(Source texts of formatted documents)
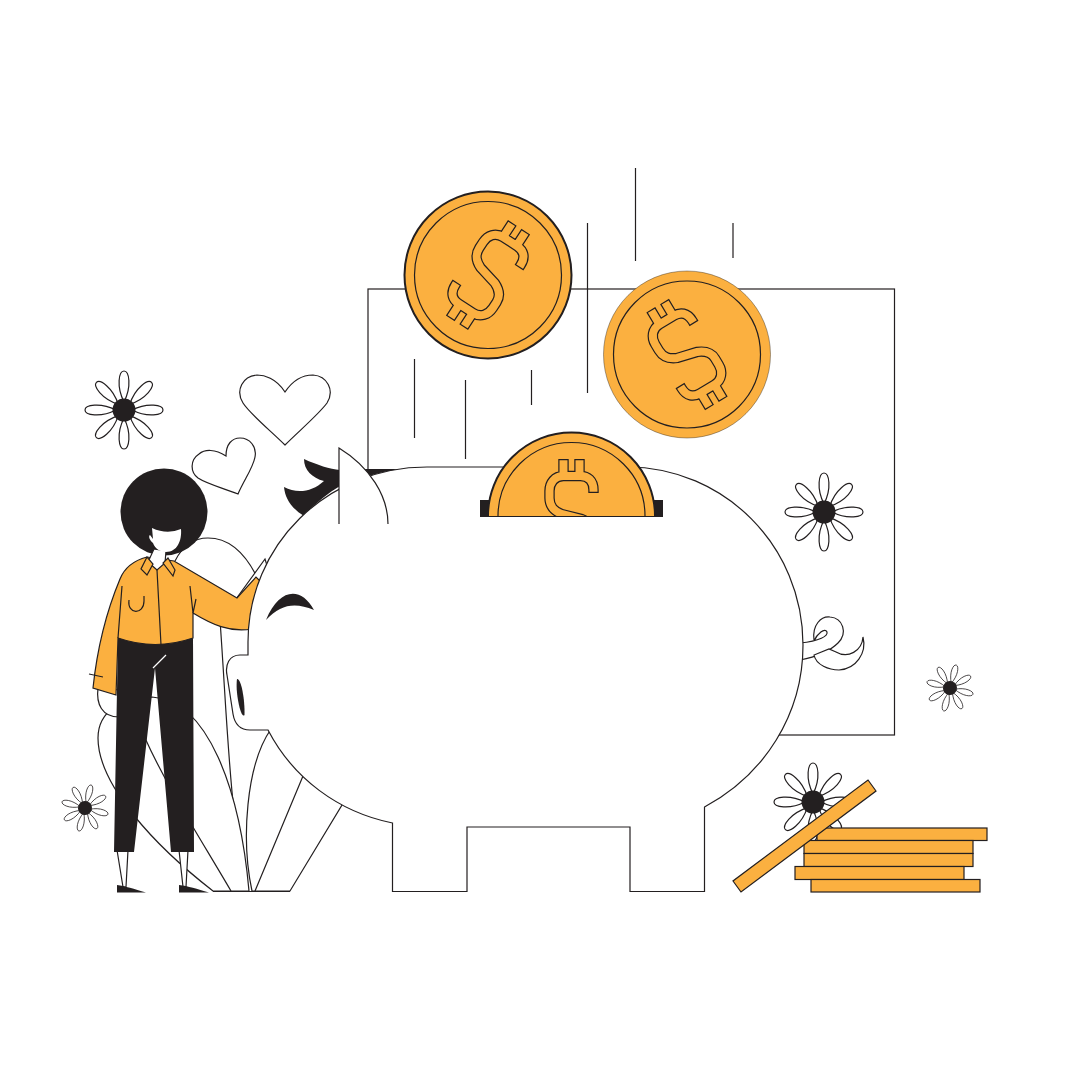
<!DOCTYPE html>
<html lang="en">
<head>
<meta charset="utf-8">
<title>Piggy bank savings</title>
<style>
:root { --ink: #231f20; --gold: #fbb040; --paper: #ffffff; }
html, body { margin: 0; background: var(--paper); overflow: hidden; }
svg { display: block; width: 1072px; height: 1072px; }
.outline { fill: var(--paper); stroke: var(--ink); stroke-width: 1.2; }
.line { fill: none; stroke: var(--ink); stroke-width: 1.2; }
.gold { fill: var(--gold); stroke: var(--ink); stroke-width: 1.2; }
.gold-flat { fill: var(--gold); }
.ink { fill: var(--ink); }
.rim { stroke-width: 2; }
.rim-soft { stroke-width: .4; }
.sign-edge { fill: none; stroke: var(--ink); stroke-width: 10.4; }
.sign-fill { fill: none; stroke: var(--gold); stroke-width: 8; }
</style>
</head>
<body>
<svg viewBox="0 0 1072 1072" role="img" aria-label="Woman beside a large piggy bank with dollar coins falling into it">
  <defs>
    <g id="dollar">
      <path class="sign-edge" d="M22-23V-26C22-36 16-40 9-40H-8C-17-40-22-33-22-25V-18C-22-9-17-5-10-2L10 3C17 6 22 10 22 18V25C22 33 17 40 8 40H-9C-16 40-22 36-22 26V23M-8-57V-40M8-57V-40M-8 57V40M8 57V40"/>
      <path class="sign-fill" d="M22-24.2V-26C22-36 16-40 9-40H-8C-17-40-22-33-22-25V-18C-22-9-17-5-10-2L10 3C17 6 22 10 22 18V25C22 33 17 40 8 40H-9C-16 40-22 36-22 26V24.2M-8-55.8V-40M8-55.8V-40M-8 55.8V40M8 55.8V40"/>
    </g>
    <path id="petal" class="outline" d="M0-8C-8-24-5-39 0-39C5-39 8-24 0-8Z"/>
    <g id="petal-pair"><use href="#petal"/><use href="#petal" transform="rotate(180)"/></g>
    <g id="flower">
      <use href="#petal-pair"/>
      <use href="#petal-pair" transform="rotate(45)"/>
      <use href="#petal-pair" transform="rotate(90)"/>
      <use href="#petal-pair" transform="rotate(135)"/>
      <circle class="ink" r="11.5"/>
    </g>
    <clipPath id="above-slot"><rect x="480" y="425" width="184" height="91.5"/></clipPath>
  </defs>

  <rect width="1072" height="1072" fill="var(--paper)"/>

  <rect id="frame" class="line" x="368" y="289" width="526.5" height="446"/>

  <path id="motion-lines" class="line" d="M414.5 359V438M465.5 380V459M531.5 370V405M587.5 223V393M635.5 168V261M733 223V258"/>

  <g id="hearts" class="outline">
    <path d="M285 392C276 378 264 375 257 375C243 376 235 390 243 403C250 414 271 431 285 445C299 431 319 414 327 403C335 390 327 376 313 375C303 375 293 380 285 392Z"/>
    <path d="M226 456C215 449 205 449 199 454C190 460 190 472 198 478C207 484 223 488 238 494C244 480 253 468 255 457C257 447 250 438 240 438C232 438 226 444 226 456Z"/>
  </g>

  <g id="flowers">
    <use href="#flower" transform="translate(124 410)"/>
    <use href="#flower" transform="translate(824 512)"/>
    <use href="#flower" transform="translate(813 802)"/>
    <use href="#flower" transform="translate(85 808) rotate(15) scale(.61)"/>
    <use href="#flower" transform="translate(950 688) rotate(15) scale(.61)"/>
  </g>

  <g id="plant">
    <path class="outline" d="M175 561C183 545 195 538 208 538C232 538 247 557 257 577L268 733L252 891H213L150 720Z" stroke="none" style="stroke:none"/>
    <path class="line" d="M175 561C183 545 195 538 208 538C232 538 247 557 257 577M220 620C225 690 228 760 234 811"/>
    <path class="outline" d="M213 891C155 846 98 785 98 738C98 710 124 697 152 697C208 700 240 790 249 891Z"/>
    <path class="line" d="M145 738C166 785 200 838 231 891"/>
    <path class="outline" d="M252 891C241 840 246 765 271 729L345 800L290 891Z"/>
    <path class="line" d="M303 776L255 891M213 891.5H290"/>
  </g>

  <g id="woman">
    <path class="outline" d="M98 688C96 704 102 717 119 717V690Z"/>
    <path class="outline" d="M236 599L265 559L270 575L252 600Z"/>
    <path class="outline" d="M117 850L123 887H126L128 850ZM179 850L183 887H186L188 850Z"/>
    <path class="ink" d="M117 885C125 886 134 889 146 892.5H117ZM179 885C188 886 197 889 209 892.5H179Z"/>
    <path class="ink" d="M118 636Q155 650 193 637L194 852H171L155 668L134 852H114Z"/>
    <path d="M153 668L166 655" stroke="var(--paper)" stroke-width="1.2"/>
    <path class="gold" d="M147 557C132 561 124 569 120 579C107 610 97 650 93 688L116 695L118 638Q155 651 193 638V613C211 624 230 633 252 629L262 583L256 577L237 598L174 561Z"/>
    <path class="line" d="M122 586L118 638M190 586L193 613L196 599M89 674L103 677M157 570L161 645M129 600C127 615 144 615 144 601V596"/>
    <circle class="ink" cx="164" cy="512" r="43.5"/>
    <path class="outline" d="M154 549L148 562L157 570L165 563L166 551Z"/>
    <path d="M152 528Q167 535 181 529C182 541 177 552 166 552C158 552 154 546 153 543C150 541 148 536 150 535L153 539Z" fill="var(--paper)"/>
    <path class="gold" d="M147 557L141 569L147 575L153 564ZM168 558L163 563L173 576L175 570Z"/>
  </g>

  <g id="falling-coins">
    <g transform="translate(488 275)">
      <circle class="gold rim" r="83.5"/>
      <circle class="line" r="73.5"/>
      <use href="#dollar" transform="rotate(33)"/>
    </g>
    <g transform="translate(687 354.5)">
      <circle class="gold rim-soft" r="83.5"/>
      <circle class="line" r="73.5"/>
      <use href="#dollar" transform="rotate(-31)"/>
    </g>
  </g>

  <g id="piggy-bank">
    <g id="tail">
      <path class="outline" d="M814 640C812 625 821 616 830 617C843 618 848 633 838 643C830 651 816 657 800 660V643C820 641 828 636 827 632C825 627 817 634 814 641"/>
      <path class="outline" d="M814 655C816 665 829 670 839 670C856 669 867 653 863 637C862 651 848 659 836 652L829 649Z"/>
    </g>
    <path id="mane" class="ink" d="M304 459C317 465 330 469 340 470V486C325 495 314 505 304 516C291 508 285 498 284 487C297 494 312 492 324 481C312 478 304 470 304 459ZM350 469H398L360 478Z"/>
    <path id="body" class="outline" d="M392.5 823V891.5H467V827H630V891.5H704.5V807C764 775 803 715 803 645C803 546 724 467 627 467H427C326 467 248 546 248 642V655H240C229 655 225 665 227 675L233 714C235 726 242 730 250 730H268C293 778 338 812 392.5 823Z"/>
    <path class="ink" d="M350 469.5L398 469.5Q382 471 369 475Z"/>
    <path id="ear" d="M339 524V448C370 467 388 496 388 524Z" fill="var(--paper)"/>
    <path class="line" d="M339 524V448C370 467 388 496 388 524"/>
    <path id="eye" class="ink" d="M266 620C279 588 301 586 314 610C295 602 281 604 266 620Z"/>
    <path id="nostril" class="ink" d="M237 679C241 678 245 699 244.500 715C241 720 235 692 237 679Z"/>
    <rect id="slot" class="ink" x="480" y="500" width="183" height="17"/>
    <g id="inserted-coin" clip-path="url(#above-slot)">
      <circle class="gold rim" cx="571.5" cy="516" r="83.5"/>
      <circle class="line" cx="571.5" cy="516" r="73.5"/>
      <use href="#dollar" transform="translate(571.5 516)"/>
    </g>
    <path class="line" d="M480 516.500H663"/>
  </g>

  <g id="coin-stack" class="gold">
    <rect x="817" y="828" width="170" height="12.5"/>
    <rect x="804" y="840.500" width="169" height="13"/>
    <rect x="804" y="853.500" width="169" height="13"/>
    <rect x="795" y="866.500" width="169" height="13"/>
    <rect x="811" y="879.500" width="169" height="12.5"/>
    <polygon points="868,780 876,791 741,892 733,881"/>
  </g>
</svg>
</body>
</html>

Exercise:
Reproduce each line of the data containing the word "rotate".

Solution for this exercise:
    <g id="petal-pair"><use href="#petal"/><use href="#petal" transform="rotate(180)"/></g>
      <use href="#petal-pair" transform="rotate(45)"/>
      <use href="#petal-pair" transform="rotate(90)"/>
      <use href="#petal-pair" transform="rotate(135)"/>
    <use href="#flower" transform="translate(85 808) rotate(15) scale(.61)"/>
    <use href="#flower" transform="translate(950 688) rotate(15) scale(.61)"/>
      <use href="#dollar" transform="rotate(33)"/>
      <use href="#dollar" transform="rotate(-31)"/>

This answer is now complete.